Task statement
Print the data below exactly, but only the lines from the one containing "--rim: #a5a5a5;" down to the one containing "var(--decal-line); stroke-width: 4;", inclusive.

Data records
******************************
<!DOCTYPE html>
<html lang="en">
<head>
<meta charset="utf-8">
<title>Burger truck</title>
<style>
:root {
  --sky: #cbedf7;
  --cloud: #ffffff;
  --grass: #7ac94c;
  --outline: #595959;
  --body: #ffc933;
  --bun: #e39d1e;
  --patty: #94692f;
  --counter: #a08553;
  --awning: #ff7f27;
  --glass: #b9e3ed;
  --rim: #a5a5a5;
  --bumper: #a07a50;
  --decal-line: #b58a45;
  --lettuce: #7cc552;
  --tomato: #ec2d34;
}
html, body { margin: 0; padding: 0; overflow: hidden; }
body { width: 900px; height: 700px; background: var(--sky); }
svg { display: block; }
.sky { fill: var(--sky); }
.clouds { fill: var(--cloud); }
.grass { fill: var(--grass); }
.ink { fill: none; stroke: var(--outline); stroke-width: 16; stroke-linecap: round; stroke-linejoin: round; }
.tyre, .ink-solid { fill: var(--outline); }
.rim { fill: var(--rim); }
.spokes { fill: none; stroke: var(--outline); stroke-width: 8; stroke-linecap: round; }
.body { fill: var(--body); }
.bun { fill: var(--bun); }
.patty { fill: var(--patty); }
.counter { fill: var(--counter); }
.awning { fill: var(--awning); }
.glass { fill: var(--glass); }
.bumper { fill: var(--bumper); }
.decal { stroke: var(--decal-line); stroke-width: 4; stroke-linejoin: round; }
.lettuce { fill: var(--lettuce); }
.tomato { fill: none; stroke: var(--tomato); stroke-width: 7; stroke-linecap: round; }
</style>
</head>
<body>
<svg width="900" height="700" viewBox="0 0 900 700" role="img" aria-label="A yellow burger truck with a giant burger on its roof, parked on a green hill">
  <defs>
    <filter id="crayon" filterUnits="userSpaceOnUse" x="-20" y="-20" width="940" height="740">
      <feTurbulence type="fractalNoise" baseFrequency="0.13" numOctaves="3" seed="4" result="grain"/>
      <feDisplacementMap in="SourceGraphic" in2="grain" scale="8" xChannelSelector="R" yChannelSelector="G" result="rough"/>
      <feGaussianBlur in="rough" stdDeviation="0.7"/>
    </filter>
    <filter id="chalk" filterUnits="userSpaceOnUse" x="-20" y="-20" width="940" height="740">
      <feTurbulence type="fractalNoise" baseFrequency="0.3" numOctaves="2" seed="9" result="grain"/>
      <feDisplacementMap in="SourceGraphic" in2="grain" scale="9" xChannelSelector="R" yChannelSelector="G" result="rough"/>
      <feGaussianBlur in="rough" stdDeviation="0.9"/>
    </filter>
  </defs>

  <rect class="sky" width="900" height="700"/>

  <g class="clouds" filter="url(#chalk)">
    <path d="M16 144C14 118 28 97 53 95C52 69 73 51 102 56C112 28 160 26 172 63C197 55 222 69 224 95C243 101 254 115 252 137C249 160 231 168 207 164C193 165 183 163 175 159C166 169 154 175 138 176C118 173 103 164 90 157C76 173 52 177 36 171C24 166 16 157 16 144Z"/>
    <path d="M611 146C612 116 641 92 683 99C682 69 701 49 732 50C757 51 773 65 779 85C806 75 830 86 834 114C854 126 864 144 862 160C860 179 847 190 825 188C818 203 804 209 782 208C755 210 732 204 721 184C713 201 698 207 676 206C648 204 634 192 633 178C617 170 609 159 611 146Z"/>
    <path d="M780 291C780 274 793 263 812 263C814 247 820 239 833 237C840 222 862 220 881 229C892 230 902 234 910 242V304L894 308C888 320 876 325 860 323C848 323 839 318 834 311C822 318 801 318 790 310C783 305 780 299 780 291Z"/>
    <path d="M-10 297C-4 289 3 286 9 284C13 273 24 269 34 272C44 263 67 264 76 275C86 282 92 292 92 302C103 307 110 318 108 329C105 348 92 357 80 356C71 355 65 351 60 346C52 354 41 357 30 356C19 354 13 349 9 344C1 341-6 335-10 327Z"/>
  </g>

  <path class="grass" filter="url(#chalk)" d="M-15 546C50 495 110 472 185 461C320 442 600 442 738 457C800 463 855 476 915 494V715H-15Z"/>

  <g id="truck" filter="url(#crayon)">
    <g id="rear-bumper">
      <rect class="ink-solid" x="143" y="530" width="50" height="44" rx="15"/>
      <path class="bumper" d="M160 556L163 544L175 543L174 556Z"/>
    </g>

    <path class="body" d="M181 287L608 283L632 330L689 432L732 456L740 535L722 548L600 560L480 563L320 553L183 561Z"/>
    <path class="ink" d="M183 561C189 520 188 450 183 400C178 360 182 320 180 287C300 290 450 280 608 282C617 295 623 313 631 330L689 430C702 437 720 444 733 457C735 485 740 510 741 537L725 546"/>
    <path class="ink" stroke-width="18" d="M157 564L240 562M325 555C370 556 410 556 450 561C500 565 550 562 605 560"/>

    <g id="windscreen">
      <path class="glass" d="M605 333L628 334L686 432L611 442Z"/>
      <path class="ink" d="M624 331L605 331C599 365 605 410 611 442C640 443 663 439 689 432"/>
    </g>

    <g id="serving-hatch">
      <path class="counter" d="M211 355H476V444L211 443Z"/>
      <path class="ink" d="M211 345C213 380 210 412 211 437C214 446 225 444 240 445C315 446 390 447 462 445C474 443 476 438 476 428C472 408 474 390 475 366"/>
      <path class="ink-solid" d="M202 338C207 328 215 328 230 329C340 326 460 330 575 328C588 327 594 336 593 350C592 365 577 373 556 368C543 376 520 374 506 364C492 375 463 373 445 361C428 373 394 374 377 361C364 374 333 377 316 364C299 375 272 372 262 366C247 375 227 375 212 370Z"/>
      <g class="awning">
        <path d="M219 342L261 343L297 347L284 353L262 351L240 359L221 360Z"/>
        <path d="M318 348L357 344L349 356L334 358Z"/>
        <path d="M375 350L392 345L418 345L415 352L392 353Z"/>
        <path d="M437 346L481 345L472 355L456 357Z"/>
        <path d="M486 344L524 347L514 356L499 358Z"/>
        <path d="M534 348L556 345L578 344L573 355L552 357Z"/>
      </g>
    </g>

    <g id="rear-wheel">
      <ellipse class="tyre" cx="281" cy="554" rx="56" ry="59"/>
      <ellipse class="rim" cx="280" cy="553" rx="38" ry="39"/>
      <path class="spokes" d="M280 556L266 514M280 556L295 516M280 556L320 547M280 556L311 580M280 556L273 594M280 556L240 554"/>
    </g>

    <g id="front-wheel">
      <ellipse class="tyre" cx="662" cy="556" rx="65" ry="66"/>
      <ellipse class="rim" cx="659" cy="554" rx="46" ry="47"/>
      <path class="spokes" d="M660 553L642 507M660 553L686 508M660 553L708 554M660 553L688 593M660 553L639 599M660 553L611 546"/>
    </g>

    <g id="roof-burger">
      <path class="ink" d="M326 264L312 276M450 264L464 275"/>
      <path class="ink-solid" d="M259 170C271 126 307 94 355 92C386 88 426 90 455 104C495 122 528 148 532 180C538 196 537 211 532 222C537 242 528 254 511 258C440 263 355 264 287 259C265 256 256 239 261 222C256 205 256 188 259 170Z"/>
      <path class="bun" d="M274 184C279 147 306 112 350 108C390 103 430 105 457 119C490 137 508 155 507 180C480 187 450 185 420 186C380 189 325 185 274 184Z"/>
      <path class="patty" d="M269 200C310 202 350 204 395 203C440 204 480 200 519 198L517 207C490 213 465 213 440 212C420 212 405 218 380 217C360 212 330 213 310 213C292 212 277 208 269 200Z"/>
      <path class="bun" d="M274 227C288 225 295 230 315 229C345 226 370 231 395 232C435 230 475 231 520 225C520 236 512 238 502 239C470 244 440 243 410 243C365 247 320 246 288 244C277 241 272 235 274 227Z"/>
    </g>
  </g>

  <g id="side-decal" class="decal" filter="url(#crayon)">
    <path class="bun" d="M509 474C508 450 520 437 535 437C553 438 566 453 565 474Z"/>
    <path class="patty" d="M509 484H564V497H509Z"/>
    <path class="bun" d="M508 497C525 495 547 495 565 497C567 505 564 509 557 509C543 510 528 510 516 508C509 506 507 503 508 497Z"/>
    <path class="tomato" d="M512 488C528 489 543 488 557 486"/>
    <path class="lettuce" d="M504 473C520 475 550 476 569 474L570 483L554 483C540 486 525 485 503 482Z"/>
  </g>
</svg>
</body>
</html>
******************************
Solution to this problem
  --rim: #a5a5a5;
  --bumper: #a07a50;
  --decal-line: #b58a45;
  --lettuce: #7cc552;
  --tomato: #ec2d34;
}
html, body { margin: 0; padding: 0; overflow: hidden; }
body { width: 900px; height: 700px; background: var(--sky); }
svg { display: block; }
.sky { fill: var(--sky); }
.clouds { fill: var(--cloud); }
.grass { fill: var(--grass); }
.ink { fill: none; stroke: var(--outline); stroke-width: 16; stroke-linecap: round; stroke-linejoin: round; }
.tyre, .ink-solid { fill: var(--outline); }
.rim { fill: var(--rim); }
.spokes { fill: none; stroke: var(--outline); stroke-width: 8; stroke-linecap: round; }
.body { fill: var(--body); }
.bun { fill: var(--bun); }
.patty { fill: var(--patty); }
.counter { fill: var(--counter); }
.awning { fill: var(--awning); }
.glass { fill: var(--glass); }
.bumper { fill: var(--bumper); }
.decal { stroke: var(--decal-line); stroke-width: 4; stroke-linejoin: round; }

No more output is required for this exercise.